- [What to work on]
Among the lines below, keep only those from the one containing "120 C719 108" through the one containing "168 C413 130", and reproduce them exactly.

- [Task input]
*** Begin section ***
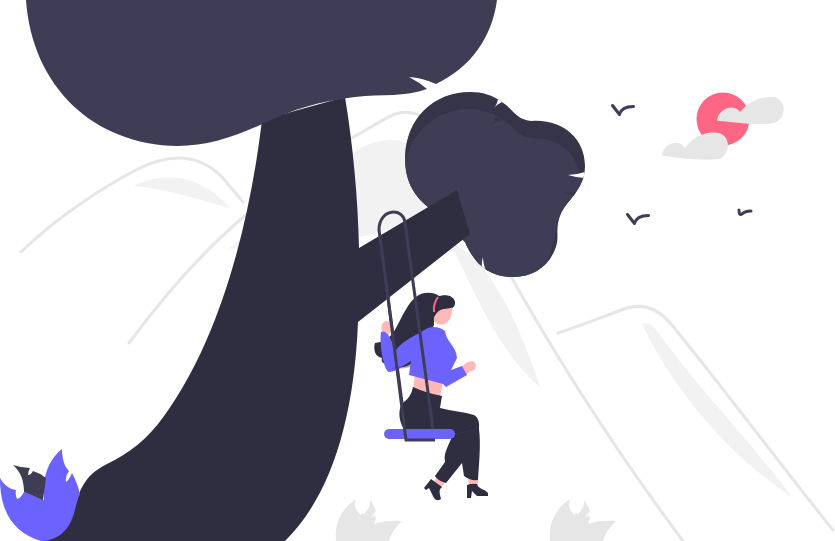
<!DOCTYPE html>
<html lang="en">
<head>
<meta charset="utf-8">
<title>Girl on a tree swing</title>
<style>
:root {
  --paper: #ffffff;
  --bark: #2f2e41;
  --leaf: #3f3d56;
  --leaf-shade: #363449;
  --violet: #6c63ff;
  --sun: #ff6584;
  --skin: #ffb8b8;
  --mist: #e6e6e6;
  --snow: #f2f2f2;
}
html, body { margin: 0; background: var(--paper); }
body { width: 835px; height: 541px; overflow: hidden; }
svg { display: block; }
.ridge { fill: none; stroke: var(--mist); stroke-width: 3; stroke-linecap: round; }
.snow { fill: var(--snow); }
.mist { fill: var(--mist); }
.bark { fill: var(--bark); }
.leaf { fill: var(--leaf); }
.leaf-shade { fill: var(--leaf-shade); }
.violet { fill: var(--violet); }
.skin { fill: var(--skin); }
.paper { fill: var(--paper); }
.sun { fill: var(--sun); }
.bird { fill: none; stroke: var(--leaf); stroke-width: 3; stroke-linecap: round; stroke-linejoin: round; }
.rope { fill: none; stroke: var(--leaf); stroke-width: 3; }
.band { fill: none; stroke: var(--sun); stroke-width: 2; }
.fold { fill: none; stroke: var(--leaf); stroke-width: 1; opacity: .5; }
</style>
</head>
<body>
<svg width="835" height="541" viewBox="0 0 835 541" role="img" aria-label="A girl sits on a swing hanging from a large tree, with mountains, clouds, birds and a red sun behind her">
  <defs>
    <path id="bird" d="M0 0 L7 9 Q9 1 21 1"/>
    <path id="grass" d="M0 541 C-2 521 7 508 20 499 C18 504 19 508 21 511 Q23 514 25 515 Q26 512 28 514 C32 510 35 505 34 500 Q38 505 40 511 Q36 515 35 518 Q39 513 40 518 L38 524 C46 521 56 520 66 521 C61 526 56 531 53 541 Z"/>
    <clipPath id="crown-clip">
      <path d="M405 157 C406 119 433 92 470 92 C483 92 492 95 502 102 C514 110 516 120 532 121 C563 119 585 139 585 166 C585 180 579 189 571 199 C553 219 559 231 557 243 C552 264 535 277 513 277 C488 277 474 263 465 242 L428 207 C412 194 405 179 405 157 Z"/>
    </clipPath>
  </defs>

  <g id="mountains">
    <path class="snow" d="M134 186 C164 171 199 173 230 208 C203 201 169 189 134 186 Z"/>
    <path class="snow" d="M228 249 L354 152 C375 138 402 136 412 148 L455 245 C490 260 522 330 540 387 C498 352 474 290 451 245 L428 207 C400 226 380 235 350 238 Z"/>
    <path class="snow" d="M642 324 Q650 321 657 331 C699 390 752 442 792 497 C727 455 672 387 642 324 Z"/>
    <path class="ridge" d="M21 252 C54 220 98 190 136 170 Q188 143 222 177 L243 202"/>
    <path class="ridge" d="M129 343 C166 293 205 249 247 214 M350 139 C367 130 383 119 395 114 Q415 108 432 124 M505 266 C563 370 624 462 683 541"/>
    <path class="ridge" d="M558 333 C582 325 607 315 627 308 Q652 301 671 324 C726 391 778 462 833 530"/>
  </g>

  <g id="sky">
    <circle class="sun" cx="723" cy="119" r="26.5"/>
    <path class="mist" d="M717 120 C719 108 734 103 740 112 C749 101 762 96 773 97 C787 99 787 119 774 123 C756 126 734 122 719 121 Q717 121 717 120 Z"/>
    <path class="mist" d="M662 155 C664 143 679 138 685 148 C694 136 707 131 718 133 C731 135 731 154 719 159 C701 161 679 158 664 156 Q662 156 662 155 Z"/>
    <g class="bird">
      <use href="#bird" x="612.500" y="105.500"/>
      <use href="#bird" x="627.500" y="214.500"/>
      <path d="M739 210 Q739 216 742 214 Q745 211 751 211"/>
    </g>
  </g>

  <g id="tree">
    <g id="small-crown" clip-path="url(#crown-clip)">
      <rect class="leaf-shade" x="400" y="88" width="190" height="192"/>
      <path class="leaf" d="M403 168 C413 130 435 110 470 109 C482 109 492 113 499 117 C514 125 516 137 533 138 C558 138 575 151 580 175 C584 181 579 189 571 199 C553 219 558 230 557 226 C552 250 548 262 540 280 H400 Z"/>
      <path class="leaf-shade" d="M488 126 Q493 124 496 117 L502 120 Q494 123 488 126 Z M562 192 Q570 194 581 191 L577 195 Q568 196 562 192 Z"/>
      <path class="paper" d="M493 109 Q498 104 498 97 L504 101 Q497 104 493 109 Z M568 175 Q577 175 588 171 V178 Q577 178 568 175 Z M483 257 Q481 263 482 271 L486 271 Q483 263 483 257 Z"/>
    </g>
    <path id="trunk" class="bark" d="M262 120 C248 238 215 346 164 416 C148 439 128 454 107 464 C83 476 80 491 74 508 C69 525 57 537 41 541 H285 C330 497 354 421 358 322 L470 234 L457 190 L359 248 C358 199 353 145 345 97 Z"/>
    <path id="main-crown" class="leaf" d="M26 0 C32 86 93 145 178 146 C206 146 235 137 262 124 C291 110 320 101 355 97 C383 94 405 97 427 89 Q419 82 409 77 Q423 78 436 84 C470 68 492 38 497 0 Z"/>
  </g>

  <g id="bushes">
    <path class="violet" d="M41 541 C15 533 0 514 0 478 C4 485 9 489 16 490 Q15 494 17 499 Q20 499 24 492 L44 500 V485 C45 470 51 458 62 449 C62 458 64 466 69 471 Q65 476 66 482 Q69 480 72 473 Q77 482 80 494 C74 505 76 523 60 535 Q51 541 41 541 Z"/>
    <path class="leaf" d="M13 465 Q22 468 30 468 Q28 471 28 475 Q31 475 33 471 Q40 473 46 478 L43 500 L24 492 C24 481 21 472 13 465 Z"/>
    <use class="mist" href="#grass" x="336"/>
    <use class="mist" href="#grass" x="550"/>
  </g>

  <g id="swing-back">
    <path class="rope" d="M407 440 L379 230 C379 208 404 207 405 223"/>
  </g>

  <g id="girl">
    <path id="hair" class="bark" d="M416 297 C421 292 433 291 439 296 C447 294 455 297 455 304 C453 311 447 309 441 310 C435 312 434 318 434 325 C429 336 418 344 413 354 C418 364 403 370 394 366 C386 364 380 364 382 358 C375 357 373 349 375 343 C383 342 391 338 396 328 C403 315 408 303 416 297 Z"/>
    <path id="face" class="skin" d="M434 320 C433 312 440 309 452 307 C453 314 450 321 445 324 C439 325 436 325 434 320 Z"/>
    <path class="bark" d="M436 299 C444 292 455 296 455 303 C453 310 447 308 441 309 Q437 312 434 317 Z"/>
    <path class="band" d="M438 297 Q433 304 434 312"/>
    <path id="waist" class="skin" d="M415 374 L443 382 L440 397 L413 390 Z"/>
    <g id="hands" class="skin">
      <path d="M382 331 C380 324 385 319 389 322 C393 326 392 332 388 335 Z"/>
      <path d="M461 368 Q466 361 473 361 C478 364 476 371 471 371 L465 375 Z"/>
    </g>
    <path id="sweater" class="violet" d="M381 332 Q385 330 389 336 L396 350 C402 341 416 335 428 328 Q437 325 445 331 C446 342 456 345 457 358 L451 370 L462 366 L467 375 L446 387 L443 384 L409 375 L411 361 C402 367 397 371 389 372 C384 371 379 345 381 332 Z"/>
    <path class="bark" d="M390 368 Q399 368 411 362 L411 367 Q400 370 390 368 Z" opacity=".35"/>
    <g id="ankles" class="skin">
      <path d="M437 476 L446 481 L441 488 L433 484 Z"/>
      <path d="M468 477 H478 V487 H469 Z"/>
    </g>
    <path id="trousers" class="bark" d="M413 387 Q426 393 442 396 L440 408 C452 411 464 412 474 415 Q480 418 479 429 C481 445 479 463 478 480 Q470 481 464 476 L462 463 L446 483 Q438 481 435 476 L445 462 C443 451 450 445 453 433 H407 C398 424 397 407 404 402 Q411 397 413 387 Z"/>
    <path class="fold" d="M441 409 L437 405 M478 427 Q470 432 455 434"/>
    <g id="boots" class="bark">
      <path d="M431 479 L442 487 C438 490 440 494 441 499 Q437 502 434 498 L429 488 L426 490 L424 488 Z"/>
      <path d="M467 485 Q472 483 477 484 C478 489 485 489 488 493 V496 H477 L472 491 L471 498 H467 Z"/>
    </g>
  </g>

  <g id="swing-front">
    <rect class="violet" x="384" y="429" width="71" height="10" rx="5"/>
    <path class="rope" d="M405 223 L433 429"/>
    <path class="rope" d="M386 282 L406 440 H435"/>
  </g>
</svg>
</body>
</html>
*** End section ***
- [Task solution]
    <path class="mist" d="M717 120 C719 108 734 103 740 112 C749 101 762 96 773 97 C787 99 787 119 774 123 C756 126 734 122 719 121 Q717 121 717 120 Z"/>
    <path class="mist" d="M662 155 C664 143 679 138 685 148 C694 136 707 131 718 133 C731 135 731 154 719 159 C701 161 679 158 664 156 Q662 156 662 155 Z"/>
    <g class="bird">
      <use href="#bird" x="612.500" y="105.500"/>
      <use href="#bird" x="627.500" y="214.500"/>
      <path d="M739 210 Q739 216 742 214 Q745 211 751 211"/>
    </g>
  </g>

  <g id="tree">
    <g id="small-crown" clip-path="url(#crown-clip)">
      <rect class="leaf-shade" x="400" y="88" width="190" height="192"/>
      <path class="leaf" d="M403 168 C413 130 435 110 470 109 C482 109 492 113 499 117 C514 125 516 137 533 138 C558 138 575 151 580 175 C584 181 579 189 571 199 C553 219 558 230 557 226 C552 250 548 262 540 280 H400 Z"/>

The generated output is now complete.